* Impact: This is the biggest game of the year. It is simply referred to as The Game because the implications have always been so much.
OK . . . that’s enough ramblings about shallow sidepoints to college sports. College sports are not even my real point. This is the part where I bring it home. We grant each other the benefit of the doubt for rooting for another college team. If you are from Indiana I would expect you to be a Purdue fan (Indiana is just too bad for now) or a Notre Dame fan. If you’re from southern California I’m sure you’re rooting on those Trojans.
And more than that, I would expect and understand your biases. You USC fans can legitimately complain about an “east coast bias” (although not right now, all the media is on your bandwagon). No doubt, you would see the college football world differently.

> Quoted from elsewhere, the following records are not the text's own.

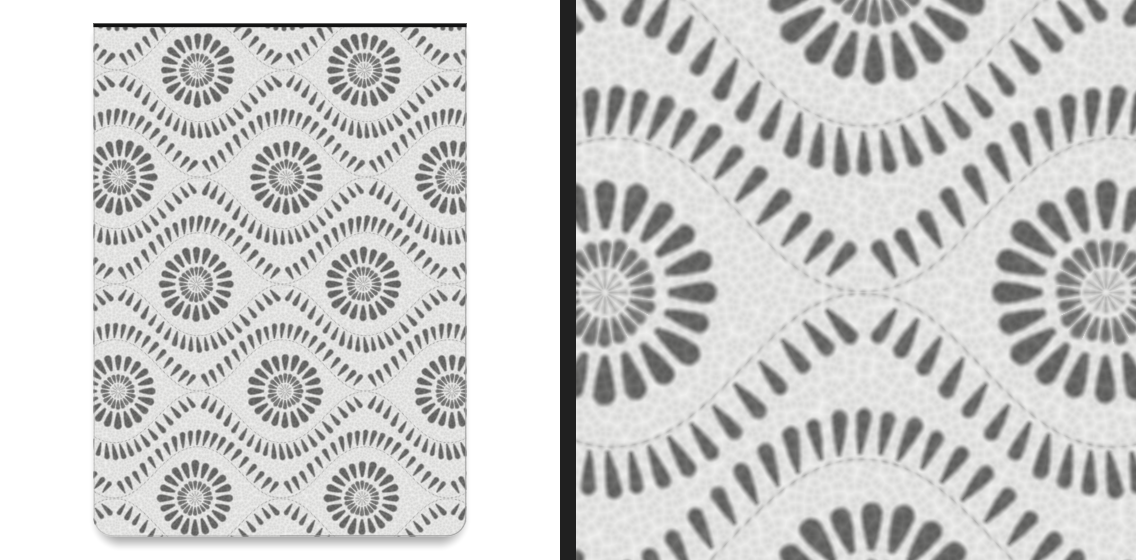
Left, the full canvas; right, a detail of the centre.
Give the GLSL for this pattern, as a Shadertoy shader.

```glsl
const float TAU = 6.2831853;
const vec2 PITCH = vec2(0.2982, 0.1911);   // eye width, row spacing
const vec2 ORIGIN = vec2(0.5052, 0.6836);  // centre of one eye
const float LEAVES = 22.0;                 // leaf slots per eye width

const vec3 BACKDROP = vec3(1.0);
const vec3 CLOTH = vec3(0.895, 0.895, 0.89);
const vec3 INK = vec3(0.385, 0.385, 0.38);
const vec3 TRIM = vec3(0.07);

float hash(vec2 p) {
    return fract(sin(dot(p, vec2(127.1, 311.7))) * 43758.5);
}

// Distance to the nearest jittered cell point
float cellular(vec2 p) {
    vec2 cell = floor(p);
    float nearest = 2.0;
    for (int j = -1; j <= 1; j++)
    for (int i = -1; i <= 1; i++) {
        vec2 c = cell + vec2(i, j);
        vec2 point = c + vec2(hash(c), hash(c + 37.0));
        nearest = min(nearest, length(p - point));
    }
    return nearest;
}

float coverage(float d, float soft) {
    return 1.0 - smoothstep(-soft, soft, d);
}

// Tapered capsule from a to b, swelling early like a leaf
float drop(vec2 p, vec2 a, vec2 b, float ra, float rb) {
    vec2 axis = b - a;
    float t = clamp(dot(p - a, axis) / dot(axis, axis), 0.0, 1.0);
    return length(p - a - axis * t) - mix(ra, rb, t * (1.6 - 0.6 * t));
}

// Box with only its lower corners rounded
float panelShape(vec2 p, vec2 halfSize, float radius) {
    float r = p.y < 0.0 ? radius : 0.0;
    vec2 q = abs(p) - halfSize + r;
    return length(max(q, 0.0)) + min(max(q.x, q.y), 0.0) - r;
}

float petalRing(vec2 p, float count, float r0, float r1, float w0, float w1, float seed) {
    float sector = TAU / count;
    float id = round(atan(p.y, p.x) / sector);
    float a = id * sector;
    vec2 q = vec2(dot(p, vec2(cos(a), sin(a))), dot(p, vec2(-sin(a), cos(a))));
    float vary = hash(vec2(mod(id, count), seed)) - 0.5;
    return drop(q, vec2(r0, 0.0), vec2(r1 + 0.003 * vary, 0.0), w0, w1 * (1.0 + 0.2 * vary));
}

float flower(vec2 p, float seed, float soft) {
    float outer = petalRing(p, 20.0, 0.040, 0.0602, 0.0024, 0.0063, seed);
    float inner = petalRing(p, 20.0, 0.017, 0.0275, 0.0012, 0.0036, seed + 5.0);
    float spokes = petalRing(p, 12.0, 0.003, 0.0115, 0.0004, 0.0011, seed + 9.0);
    float ink = max(coverage(outer, soft), 0.9 * coverage(inner, soft));
    return max(ink, 0.45 * coverage(spokes, soft));
}

float eyeEdge(float x) {
    float a = TAU * x / PITCH.x;
    return 0.0664 + 0.0456 * cos(a) - 0.0039 * cos(2.0 * a);
}

float eyeSlope(float x) {
    float a = TAU * x / PITCH.x;
    return TAU / PITCH.x * (0.0078 * sin(2.0 * a) - 0.0456 * sin(a));
}

// Leaves fanned along the eye outline, with a gap where eyes meet
float leafBorder(vec2 p, float seed) {
    float stepX = PITCH.x / LEAVES;
    float slot = round(p.x / stepX);
    float d = 1.0;
    for (int k = -1; k <= 1; k++) {
        float id = slot + float(k);
        float wrapped = mod(id + 0.5 * LEAVES, LEAVES) - 0.5 * LEAVES;
        if (wrapped < 0.5 - 0.5 * LEAVES) continue;
        float x = id * stepX;
        float vary = hash(vec2(id, seed)) - 0.5;
        float fan = 0.7 * clamp(wrapped / 5.0, -1.0, 1.0);
        vec2 dir = normalize(vec2(fan + 0.14 + 0.2 * vary, 1.0));
        float reach = (0.0122 + 0.002 * vary) * (1.0 - 0.18 * abs(fan));
        vec2 q = p - vec2(x, eyeEdge(x));
        d = min(d, drop(q, -dir * reach, dir * reach * 0.8, 0.0012, 0.0045 + 0.0008 * vary));
    }
    return d;
}

// Fine broken thread just inside the leaves
float thread(vec2 p, float soft) {
    float d = (p.y - eyeEdge(p.x)) / length(vec2(1.0, eyeSlope(p.x))) + 0.0162;
    float dots = 0.5 + 0.5 * cos(TAU * p.x * 2.0 * LEAVES / PITCH.x);
    return coverage(abs(d) - 0.0005, soft) * mix(0.12, 0.5, dots);
}

float eyePattern(vec2 p, float soft) {
    p -= ORIGIN;
    p.x -= 0.0055 * p.y;
    float baseRow = floor(p.y / PITCH.y);
    float ink = 0.0;
    for (int k = 0; k <= 1; k++) {
        float row = baseRow + float(k);
        float odd = mod(row, 2.0);
        vec2 q = p - vec2(0.5 * odd * PITCH.x, row * PITCH.y);
        float column = round(q.x / PITCH.x);
        float seed = row * 7.0 + column * 3.0;
        q.x -= column * PITCH.x;
        vec2 mirrored = vec2(q.x, abs(q.y));
        ink = max(ink, coverage(leafBorder(mirrored, row + step(0.0, q.y) * 13.0), soft));
        ink = max(ink, thread(mirrored, soft));
        ink = max(ink, flower(q - vec2(mix(0.006, -0.0045, odd), 0.0), seed, soft));
    }
    return ink;
}

void mainImage(out vec4 fragColor, in vec2 fragCoord) {
    float size = min(iResolution.x, iResolution.y);
    vec2 p = (fragCoord - 0.5 * iResolution.xy) / size + 0.5;
    float aa = 0.75 / size;
    vec2 c = p - 0.5;

    // Soft shadow below the panel
    float shade = panelShape(c + vec2(0.0, 0.016), vec2(0.318, 0.446), 0.035);
    vec3 color = BACKDROP * (1.0 - 0.34 * (1.0 - smoothstep(-0.008, 0.024, shade)));

    // Grained cloth and worn print
    float grain = cellular(p * 190.0) - 0.5;
    float ink = eyePattern(p, max(aa, 0.0022)) * (0.96 - 0.2 * grain);
    vec3 cloth = mix(CLOTH + 0.09 * grain, INK, ink);

    // Panel rim and dark top trim
    float panel = panelShape(c, vec2(0.3333, 0.4583), 0.035);
    float rim = coverage(abs(panel + 0.0015) - 0.0012, aa);
    cloth = mix(cloth, vec3(0.6), rim * mix(0.4, 0.8, step(0.0, c.x)));
    cloth = mix(cloth, TRIM, coverage(0.4515 - c.y, max(aa, 0.001)));
    color = mix(color, cloth, coverage(panel, aa));
    fragColor = vec4(color, 1.0);
}
```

If your team is watching my team and there is a close play, we’d probably see the outcome differently.
And that brings it to “epistemology.” How can we sit and watch a catch or a fumble being reviewed on replay – seeing the same “truthful” event happen, yet see things differently? Because we come from different worlds. You come from the world of Michigan (or wherever) and me from Ohio St. We can watch the same thing and see a different outcome.
Why can’t this be allowed to hold true outside the world of sports? My upbringing had a larger impact on my thinking in areas more significant than sports. My family is overwhelmingly Democratic . . . thus I lean left in politics . . . they were pro-union . . . and I remain a ltitle leary of the “white collars” . . . I grew up in a conservative, near-fundamental church . . . and I still have a strong emphasis on the Bible and prayer . . . and on an on it goes. I like to think that I haven’t simply taken on these things without considering them further, but after I consider them, I usually end up where I started.
This seems to be ok, everywhere but in religion. Why is it so hard for us to see why people see things differently and won’t (can’t?) see things like “I’ see them? They have had a different life experience. The idea that truth is out there somewhere, and if we would just pray hard and give it an authentic try and we’d find it just isnt’ fair to the un-ending stories people find themselves in.
I will always be a Buckeye fan. No one is going to change that. You can only hope to help me be a better Buckeye fan. You can help me understand you better. YOu can help me respect your team better (I have really come around with Vanderbilt and Northwestern), but I’m still going to be a Buckeye fan.
I’m also always going to be a Christian. You can only hope to help me be a better Christian. You can help me understand you better. You can help me respect your religious tradition better (I have really come around with modern day Judaism, and Native American spirituality), but I’m still going to be a Christian.
Hopefully these parallels have come out of my mind well enough to make a discernable point. I find it very interesting that we grant people so much grace in stupid areas like sports but are unwavering in our stance in religion . . . the source for grace.